§ Problem to solve: After locating the line that contains "573L751 568V581L744 591L742" in the records below, write out exactly that line and each line after it through the one that contains "219Q198 210 206", and nothing else.

** Opening Provided entries block **

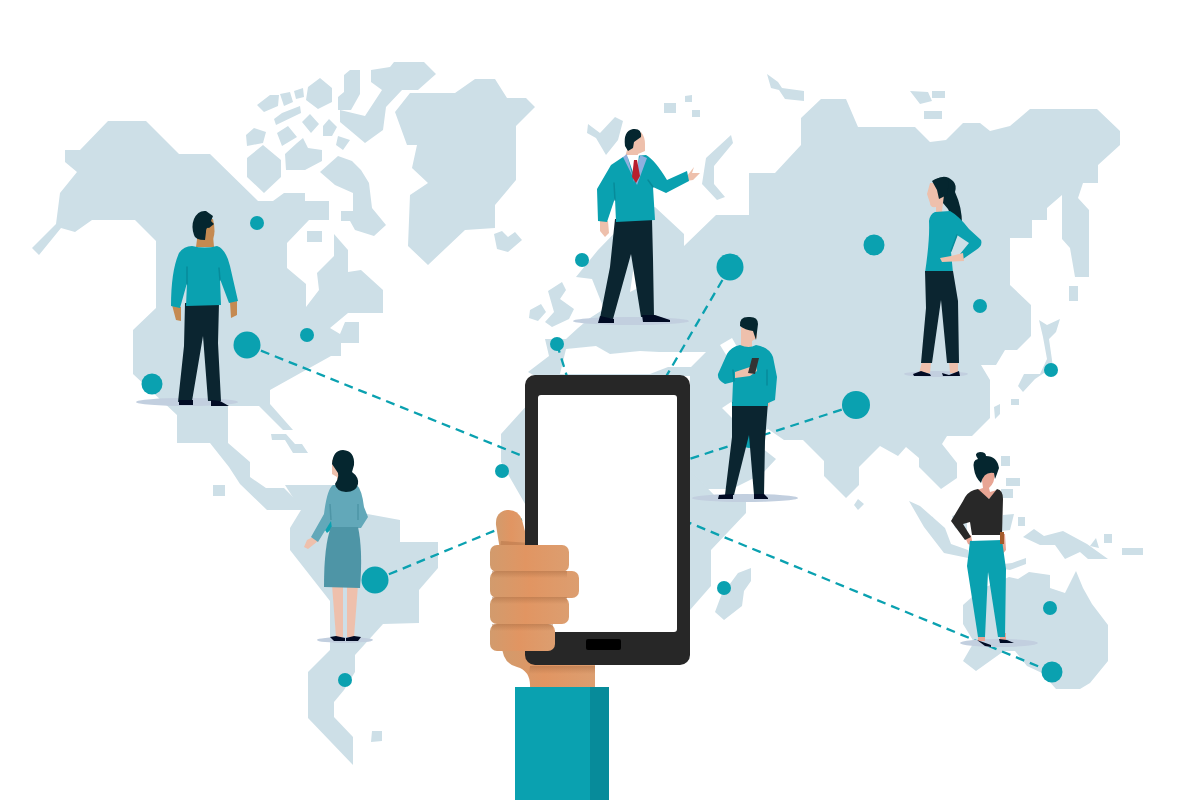
<!DOCTYPE html>
<html lang="en">
<head>
<meta charset="utf-8">
<title>People connected around the world</title>
<style>
:root{--land:#cddfe7;--teal:#0aa1b0;--teal-dark:#078b9a;--navy:#0b2530;--ink:#010b24;--hair:#05262f;--shade:#c2cfdf;--peach:#eec0ac;--tan:#c58a51;--device:#272727;--blue:#62a8b9;--skirt:#4e95a6}
html,body{margin:0;background:#fff;overflow:hidden}
svg{display:block;width:1200px;height:800px}
.land{fill:var(--land)}
.teal{fill:var(--teal)}
.navy{fill:var(--navy)}
.ink{fill:var(--ink)}
.hair{fill:var(--hair)}
.shade{fill:var(--shade)}
.peach{fill:var(--peach)}
.tan{fill:var(--tan)}
.blue{fill:var(--blue)}
.fold{fill:none;stroke:var(--teal-dark);stroke-width:1.5;stroke-linecap:round}
.links{fill:none;stroke:var(--teal);stroke-width:2.3;stroke-dasharray:9 6}
.fingers{fill:url(#skin)}
</style>
</head>
<body>
<svg viewBox="0 0 1200 800" role="img" aria-label="A hand holds a tablet in front of a world map with connected people">
<defs>
<linearGradient id="skin"><stop offset="0" stop-color="#d29b6d"/><stop offset=".45" stop-color="#e19562"/><stop offset="1" stop-color="#dc9e70"/></linearGradient>
<linearGradient id="crease" x2="0" y2="1"><stop offset="0" stop-color="#a96c42" stop-opacity=".5"/><stop offset="1" stop-color="#a96c42" stop-opacity="0"/></linearGradient>
</defs>
<rect width="1200" height="800" fill="#fff"/>

<g id="world-map" class="land">
<path id="north-america" d="M32 248L56 224L60 193L77 172L65 162V150H80L108 121H146L179 154H210L258 201H273L284 193H305V201H329V220H309L287 243V268L306 284V307L319 290L317 273L334 256V234L348 250V272L361 270L383 290V313H348L330 328L340 334L345 322H359V343H341V356H331L270 390V404L293 430H283L259 406H228V443L250 462V477L266 488H284L306 510H267L240 484L229 467L210 443H177V415L133 374V330L156 308V241L135 220H92L75 232L61 228L39 255Z"/>
<path id="south-america" d="M285 485H356L362 513L400 520V542H438V568L419 590V623L383 624L355 655V672L344 690L334 702V717L353 737V765L308 718V672L330 650V601L290 550V528L301 510Z"/>
<path id="greenland" d="M395 112L410 93H455L475 79H495L507 98H526L535 107L516 126V180L495 205V228L465 230L428 265L408 246L410 195L428 183L412 168L417 145H407Z"/>
<path id="arctic-islands" d="M371 70L390 67L394 62H424L436 74L418 90H402L386 107L383 130L365 143L352 132L340 122V110L365 116L382 90L371 82ZM344 75L350 70H360V94L351 110H338V97L344 92ZM308 87L320 78L332 88V102L318 109L306 100ZM257 105L270 95H279L278 106L264 112ZM280 94L290 92L293 102L284 106ZM294 91L303 88L304 97L296 99ZM282 113L300 106L301 113L276 125L274 119ZM246 135L254 128L266 132L263 143L247 146ZM277 133L288 126L297 137L282 146ZM302 122L310 114L319 124L311 133ZM323 126L329 119L337 127L332 136H323ZM247 158L263 145L281 160V177L264 193L247 177ZM285 154L297 143L303 138L308 148L322 150V161L305 170H286ZM320 172L338 156L352 161L361 170L369 183L372 208L386 225L374 236L355 230L350 221H341V211H353V193L335 185ZM338 136L350 140L343 150L336 145ZM307 231H322V242H307ZM494 234L502 231L508 237L515 232L522 240L508 252L497 249Z"/>
<path id="europe-asia" d="M576 277L598 250L632 215L655 207L684 234V246L716 215H749V173H775L801 145V118L821 99H846L858 127H915L930 142L946 140L963 123H980L990 131L1010 126L1030 109H1097L1120 131V145L1098 165V183H1083L1078 198L1089 210V277H1075L1070 248L1062 239V195L1047 208V220H1032V238H1010V285L1031 305V336L1017 350H1005L996 365L981 365L990 380V418L972 436H947L942 444L957 463V478L941 489L919 467V458L906 447L898 456L880 446L859 467V485L846 498L824 476V461L803 440H784L768 429L752 440L776 459L762 474L732 489H690V376H535L528 372L549 356L545 339H566L578 328L590 318L604 309L592 279Z"/>
<path id="africa" d="M501 434L530 402H610L690 421V470L715 496H746V513L711 550V586L690 610L665 655H620L575 530H540L501 462Z"/>
<path id="northern-isles" d="M588 124L600 133L615 117L623 121L618 140L606 155L596 138L587 133ZM664 103H676V113H664ZM685 96L692 95V102H685ZM692 110H700V117H692ZM731 135L733 143L714 166V184L725 197L717 200L702 184L706 158ZM767 74L778 82L782 88L804 91V101L785 99L779 90L771 88ZM910 91L928 92L932 101L920 104ZM932 91H945V98H932ZM924 111H942V119H924ZM548 291L562 282L566 290L560 299L574 309L569 319L552 327L545 322L554 312ZM530 310L541 304L546 312L538 321L529 318Z"/>
<path id="asian-isles" d="M1069 286H1078V301H1069ZM1039 320L1047 325L1060 319L1056 332L1049 339L1053 367L1035 379L1023 392L1018 386L1024 374H1040L1047 359L1043 337ZM1011 399H1019V405H1011ZM994 407L1000 404V414L995 419ZM858 499L864 504L858 510L854 505ZM909 501L920 506L945 528L951 544L968 550V558L944 553L924 527ZM923 513L933 517L936 525ZM952 516L967 511V530L955 528ZM1001 456H1010V466H1001ZM1006 478H1020V486H1006ZM1001 489H1013V498H1001ZM1003 515L1014 514L1010 530L1001 531ZM1018 517H1025V526H1018ZM1023 537L1034 529L1044 536L1063 531L1087 544L1108 559H1088L1080 552L1065 559L1055 545H1040ZM1090 546L1096 538L1099 548ZM1104 534H1112V543H1104ZM1122 548H1143V555H1122ZM987 566L1012 563L1026 558V564L1010 570Z"/>
<path id="australia" d="M963 661L974 642L963 624V605L981 589L1009 577L1018 579L1029 572L1050 575V588L1065 593L1076 571L1083 588L1092 604L1108 625V661L1090 683L1080 689H1056L1042 673L1027 666L1015 651H1004L976 671Z"/>
<path id="southern-isles" d="M738 573L751 568V581L744 591L742 606L724 620L715 612L721 596ZM271 434H286L295 444H302L308 453H293L285 440H272ZM213 485H225V496H213ZM372 731H382V741L371 742Z"/>
</g>
<g id="inland-seas" fill="#fff">
<path d="M566 349L596 346L610 354L640 351L659 352H706L691 367H668L650 374H560ZM731 402L755 420L744 430L722 408ZM720 345L732 338L740 352L728 358ZM635 258L645 242L650 250V282L630 292Z"/>
</g>

<g id="connections" class="links">
<path d="M247 345L540 463M375 580L540 512M557 344L568 380M730 267L660 387M856 405L680 462M1052 672L680 519"/>
</g>
<g id="locations" class="teal">
<circle cx="247" cy="345" r="13.5"/><circle cx="375" cy="580" r="13.5"/><circle cx="730" cy="267" r="13.5"/><circle cx="856" cy="405" r="14"/><circle cx="1052" cy="672" r="10.5"/>
<circle cx="152" cy="384" r="10.5"/><circle cx="874" cy="245" r="10.5"/><circle cx="257" cy="223" r="7"/><circle cx="307" cy="335" r="7"/><circle cx="345" cy="680" r="7"/><circle cx="502" cy="471" r="7"/><circle cx="557" cy="344" r="7"/><circle cx="582" cy="260" r="7"/><circle cx="980" cy="306" r="7"/><circle cx="1051" cy="370" r="7"/><circle cx="1050" cy="608" r="7"/><circle cx="724" cy="588" r="7"/><circle cx="749" cy="441" r="7"/>
</g>

<g id="man-in-america">
<ellipse class="shade" cx="187" cy="402" rx="51" ry="4"/>
<path class="tan" d="M198 232L212 224L214 247H196ZM172 305L181 307V321L176 320ZM230 302L237 301V315L231 318Z"/>
<path class="tan" d="M203 221L213 219Q216 232 213 239Q207 243 202 238Z"/>
<path class="hair" d="M194 219Q198 210 206 211L213 216L211 221L214 224L209 228Q206 227 206 232L205 240Q195 240 194 235Q191 226 194 219Z"/>
<path class="navy" d="M185 303H219L218 343L221 401H208L203 336L192 401L178 402L184 346Z"/>
<path class="ink" d="M179 400H193V405H179ZM211 400L220 401L229 406H211Z"/>
<path class="teal" d="M192 246Q205 249 217 246Q226 249 230 266L238 301L229 303L220 279L221 305L186 306L187 283L180 308L171 306Q171 271 179 253Q184 246 192 246Z"/>
<path class="fold" d="M187 267V284M219 268L220 280"/>
</g>

<g id="businessman">
<ellipse class="shade" cx="631" cy="321" rx="58" ry="4"/>
<path class="peach" d="M629 143L641 132Q645 137 645 144V151L638 154L637 165L625 157ZM600 221H608L609 233L605 237L600 231ZM687 176L694 167L692 173L700 173L693 180L686 181Z"/>
<path class="hair" d="M625 146Q623 131 633 129Q642 128 641 137L634 142L633 148L628 151Z"/>
<path class="navy" d="M615 219H652L653 259L654 317H641L631 254L613 319L600 318L610 267Z"/>
<path class="ink" d="M600 316L614 319V323H598ZM642 315L655 315L670 320V322H643Z"/>
<path class="teal" d="M623 157L646 155Q655 160 667 180L687 171L689 181L666 193L653 187L655 220L616 222L615 198L607 222L598 221L597 189L611 165Z"/>
<path fill="#8fb0df" d="M623 157L627 154L634 182L640 155L647 158L637 185Z"/>
<path fill="#fff" d="M627 155L639 155L636 181Z"/>
<path fill="#b81f2d" d="M634 160H637L640 176L636 183L632 177Z"/>
<path class="fold" d="M614 183L615 200M653 187L648 180"/>
</g>

<g id="woman-in-asia">
<ellipse class="shade" cx="936" cy="374" rx="32" ry="3"/>
<path class="hair" d="M935 180Q945 173 953 181Q957 185 955 192Q962 207 962 224Q952 220 948 209L938 197Z"/>
<path class="peach" d="M930 183L940 183L944 195L942 211L946 216H936V207Q930 208 930 203L927 194ZM922 362H931L930 373H919ZM949 362H958V373H950Z"/>
<path class="hair" d="M932 181Q943 174 949 182L947 195L939 199L937 190Z"/>
<path class="teal" d="M935 212L950 211Q959 216 969 229L981 240Q983 246 976 250L963 259L960 254L969 243L957 235L951 252L953 273H925Q930 239 929 221Q930 214 935 212Z"/>
<path class="peach" d="M963 253L964 261L942 262L940 258L951 256Z"/>
<path class="navy" d="M925 271H953L958 301L959 363H947L941 300L932 363H921L926 308Z"/>
<path class="ink" d="M913 374L921 371L930 374L931 376H914ZM942 373L949 375L959 371L960 376H943Z"/>
<path class="fold" d="M957 235L951 251"/>
</g>

<g id="man-with-phone">
<ellipse class="shade" cx="745" cy="498" rx="53" ry="4"/>
<path class="peach" d="M741 327L757 329V338L752 341V347H741ZM720 380L726 382L749 375L750 368L737 369ZM764 401L771 399L769 407Z"/>
<path class="hair" d="M740 326Q739 317 748 317Q758 316 758 324L756 340L753 331Q745 330 740 326Z"/>
<path class="navy" d="M732 402H768L765 441L764 495H754L749 435L734 495H725L732 437Z"/>
<path class="ink" d="M719 495L733 494V499H718ZM754 494L764 494L768 498V499H754Z"/>
<path class="teal" d="M740 345Q749 349 756 345Q769 347 773 357L777 377L775 400L766 404L764 399L767 383L768 406H732L733 382L725 384Q717 380 718 374L727 354Q731 347 740 345Z"/>
<path class="peach" d="M735 372L747 368L756 365L757 371L750 376L735 378Z"/>
<path fill="#333" d="M752 358L759 358L755 374L748 373Z"/>
<path class="fold" d="M733 370L734 381M767 370V385"/>
</g>

<g id="woman-in-south-america">
<ellipse class="shade" cx="345" cy="640" rx="28" ry="3"/>
<path class="peach" d="M332 460L344 461L343 489L337 488V477L332 474ZM315 536L307 540L304 547L308 549L318 541ZM332 585H343V637H336ZM347 585H358L354 637H347Z"/>
<path class="teal" d="M323 527L331 519L334 527L327 533Z"/>
<path class="blue" d="M333 485H357Q362 490 364 507L368 517L361 528L332 529L331 521L318 542L311 537L324 514Q327 489 333 485Z"/>
<path fill="var(--skirt)" d="M331 527H358Q363 550 360 588L324 587Q324 545 331 527Z"/>
<path class="hair" d="M332 464Q333 450 343 450Q355 451 354 465L352 472Q359 477 358 484Q356 492 346 492Q336 491 335 484Q341 475 336 470Z"/>
<path class="ink" d="M330 637L336 636L345 638V641H334ZM346 638L354 636L361 637L358 641H346Z"/>
<path d="M330 504L331 520M358 504V520" fill="none" stroke="#4e95a6" stroke-width="1.5"/>
</g>

<g id="woman-in-australia">
<ellipse class="shade" cx="999" cy="643" rx="39" ry="4"/>
<path fill="#e8a594" d="M981 472L995 472Q995 483 989 488L990 492L997 490L989 499L977 490L983 488ZM965 537L971 535L973 546L968 544ZM1000 534H1005L1006 550L1001 556ZM978 633H985V641H978ZM1000 633H1006V640H1000Z"/>
<path class="hair" d="M974 469Q972 460 978 459Q973 453 980 452Q986 452 986 456Q997 456 999 468Q997 474 995 479L994 473Q984 471 981 483Q975 477 974 469Z"/>
<path class="teal" d="M970 541L1002 540L1006 569L1005 637H998L988 572L985 637H978L967 566Z"/>
<path fill="#282828" d="M974 490L978 489L989 499L997 489Q1003 490 1003 499L1002 535H972L970 522L963 524L971 537L965 540L951 521L963 501Q967 492 974 490Z"/>
<path fill="#a45b2b" d="M1000 532H1004V544H1000Z"/>
<path class="ink" d="M977 640L991 645V647L985 646ZM999 639L1007 640L1014 643H1000Z"/>
</g>

<g id="hand-with-tablet">
<path class="fingers" d="M502 645Q502 663 517 667Q531 671 530 688H595V660L530 640Z"/>
<path class="fingers" d="M496 525Q495 512 507 510Q518 509 522 520L530 550H500Z"/>
<path d="M500 548L501 541L530 543V548Z" fill="#a96c42" opacity=".4"/>
<rect id="tablet" x="525" y="375" width="165" height="290" rx="10" fill="var(--device)"/>
<rect id="screen" x="538" y="395" width="139" height="237" rx="3" fill="#fff"/>
<rect id="home-button" x="586" y="639" width="35" height="11" rx="2" fill="#000"/>
<g id="fingers" class="fingers">
<rect x="490" y="545" width="79" height="27" rx="7"/>
<rect x="490" y="571" width="89" height="27" rx="7"/>
<rect x="490" y="597" width="79" height="27" rx="7"/>
<rect x="490" y="624" width="65" height="27" rx="7"/>
</g>
<g id="finger-creases" fill="url(#crease)">
<rect x="492" y="571" width="75" height="7"/><rect x="492" y="597" width="75" height="7"/><rect x="492" y="624" width="61" height="7"/>
</g>
<path d="M530 666H595V674H529Z" fill="url(#crease)"/>
<rect class="teal" x="515" y="687" width="75" height="113"/>
<rect x="590" y="687" width="19" height="113" fill="var(--teal-dark)"/>
</g>
</svg>
</body>
</html>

** Closing Provided entries block **

§ Answer to the problem:
<path id="southern-isles" d="M738 573L751 568V581L744 591L742 606L724 620L715 612L721 596ZM271 434H286L295 444H302L308 453H293L285 440H272ZM213 485H225V496H213ZM372 731H382V741L371 742Z"/>
</g>
<g id="inland-seas" fill="#fff">
<path d="M566 349L596 346L610 354L640 351L659 352H706L691 367H668L650 374H560ZM731 402L755 420L744 430L722 408ZM720 345L732 338L740 352L728 358ZM635 258L645 242L650 250V282L630 292Z"/>
</g>

<g id="connections" class="links">
<path d="M247 345L540 463M375 580L540 512M557 344L568 380M730 267L660 387M856 405L680 462M1052 672L680 519"/>
</g>
<g id="locations" class="teal">
<circle cx="247" cy="345" r="13.5"/><circle cx="375" cy="580" r="13.5"/><circle cx="730" cy="267" r="13.5"/><circle cx="856" cy="405" r="14"/><circle cx="1052" cy="672" r="10.5"/>
<circle cx="152" cy="384" r="10.5"/><circle cx="874" cy="245" r="10.5"/><circle cx="257" cy="223" r="7"/><circle cx="307" cy="335" r="7"/><circle cx="345" cy="680" r="7"/><circle cx="502" cy="471" r="7"/><circle cx="557" cy="344" r="7"/><circle cx="582" cy="260" r="7"/><circle cx="980" cy="306" r="7"/><circle cx="1051" cy="370" r="7"/><circle cx="1050" cy="608" r="7"/><circle cx="724" cy="588" r="7"/><circle cx="749" cy="441" r="7"/>
</g>

<g id="man-in-america">
<ellipse class="shade" cx="187" cy="402" rx="51" ry="4"/>
<path class="tan" d="M198 232L212 224L214 247H196ZM172 305L181 307V321L176 320ZM230 302L237 301V315L231 318Z"/>
<path class="tan" d="M203 221L213 219Q216 232 213 239Q207 243 202 238Z"/>
<path class="hair" d="M194 219Q198 210 206 211L213 216L211 221L214 224L209 228Q206 227 206 232L205 240Q195 240 194 235Q191 226 194 219Z"/>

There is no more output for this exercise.